On February 16, 2009, the Compensation Committee of our Board of Directors approved adjustments to the base salaries of our executive officers, including setting 2009 base salaries of $1,100,000 for Steve Ells, our Chairman and co-Chief Executive Officer, $850,000 for Monty Moran, our co-Chief Executive Officer and $470,000 for Jack Hartung, our Chief Financial Officer. In addition, the Committee set 2009 target bonus levels for the executive officers, generally consistent with the target bonuses in past years. The target bonus for Mr. Moran was increased, in recognition of his promotion to co-Chief Executive Officer, to 100% of base salary.
Incorporated by reference from the definitive proxy statement for our 2009 annual meeting of shareholders, which will be filed no later than 120 days after December 31, 2008.
Incorporated by reference from the definitive proxy statement for our 2009 annual meeting of shareholders, which will be filed no later than 120 days after December 31, 2008.
Incorporated by reference from the definitive proxy statement for our 2009 annual meeting of shareholders, which will be filed no later than 120 days after December 31, 2008.
1. All Financial statements
Consolidated financial statements filed as part of this report are listed under Item 8. Financial Statements and Supplementary Data.
2. Financial statement schedules
No schedules are required because either the required information is not present or is not present in amounts sufficient to require submission of the schedule, or because the information required is included in the consolidated financial statements or the notes thereto.
The exhibits listed on the accompanying Exhibit Index are filed or incorporated by reference as part of this report.
Pursuant to the requirements of Section 13 or 15(d) of the Securities Exchange Act of 1934, the registrant has duly caused this report to be signed on its behalf by the undersigned, thereunto duly authorized.
Date: February 19, 2009
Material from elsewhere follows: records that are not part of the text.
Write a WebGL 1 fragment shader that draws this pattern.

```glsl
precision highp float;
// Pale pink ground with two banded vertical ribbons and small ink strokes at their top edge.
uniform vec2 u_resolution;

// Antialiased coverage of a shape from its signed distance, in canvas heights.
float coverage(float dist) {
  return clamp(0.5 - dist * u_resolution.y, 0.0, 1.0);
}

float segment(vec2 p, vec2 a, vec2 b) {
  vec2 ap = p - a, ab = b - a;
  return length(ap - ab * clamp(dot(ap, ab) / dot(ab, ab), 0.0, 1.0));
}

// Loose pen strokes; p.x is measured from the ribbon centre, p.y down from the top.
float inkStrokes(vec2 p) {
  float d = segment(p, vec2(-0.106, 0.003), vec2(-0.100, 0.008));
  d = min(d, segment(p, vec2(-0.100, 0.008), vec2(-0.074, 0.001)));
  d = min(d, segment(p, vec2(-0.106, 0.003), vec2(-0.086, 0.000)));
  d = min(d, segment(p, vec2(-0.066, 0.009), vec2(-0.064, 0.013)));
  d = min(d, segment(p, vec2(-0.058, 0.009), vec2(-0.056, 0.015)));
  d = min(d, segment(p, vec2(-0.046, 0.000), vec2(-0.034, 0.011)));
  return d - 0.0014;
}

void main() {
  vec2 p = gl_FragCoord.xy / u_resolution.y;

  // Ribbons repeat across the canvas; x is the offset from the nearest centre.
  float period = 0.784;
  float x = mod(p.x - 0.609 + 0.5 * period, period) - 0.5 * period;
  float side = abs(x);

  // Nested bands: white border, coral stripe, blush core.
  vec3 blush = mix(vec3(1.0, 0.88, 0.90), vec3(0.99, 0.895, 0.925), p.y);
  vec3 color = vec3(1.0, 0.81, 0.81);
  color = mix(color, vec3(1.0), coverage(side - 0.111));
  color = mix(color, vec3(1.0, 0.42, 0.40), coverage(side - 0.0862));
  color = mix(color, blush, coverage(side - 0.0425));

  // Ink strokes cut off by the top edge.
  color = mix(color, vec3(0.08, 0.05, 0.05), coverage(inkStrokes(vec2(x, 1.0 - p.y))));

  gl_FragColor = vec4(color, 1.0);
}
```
KNOW ALL PERSONS BY THESE PRESENTS, that each person whose signature appears below constitutes and appoints Steve Ells, Montgomery Moran and John Hartung, and each of them, his or her true and lawful attorneys-in-fact, each with full power of substitution, for him or her in any and all capacities, to sign any amendments to this report on Form 10-K and to file the same, with exhibits thereto and other documents in connection therewith, with the Securities and Exchange Commission, hereby ratifying and confirming all that each of said attorneys-in-fact or their substitute or substitutes may do or cause to be done by virtue hereof. Pursuant to the requirements of the Securities Exchange Act of 1934, this report has been signed below by the following persons on behalf of the registrant and in the capacities and on the dates indicated.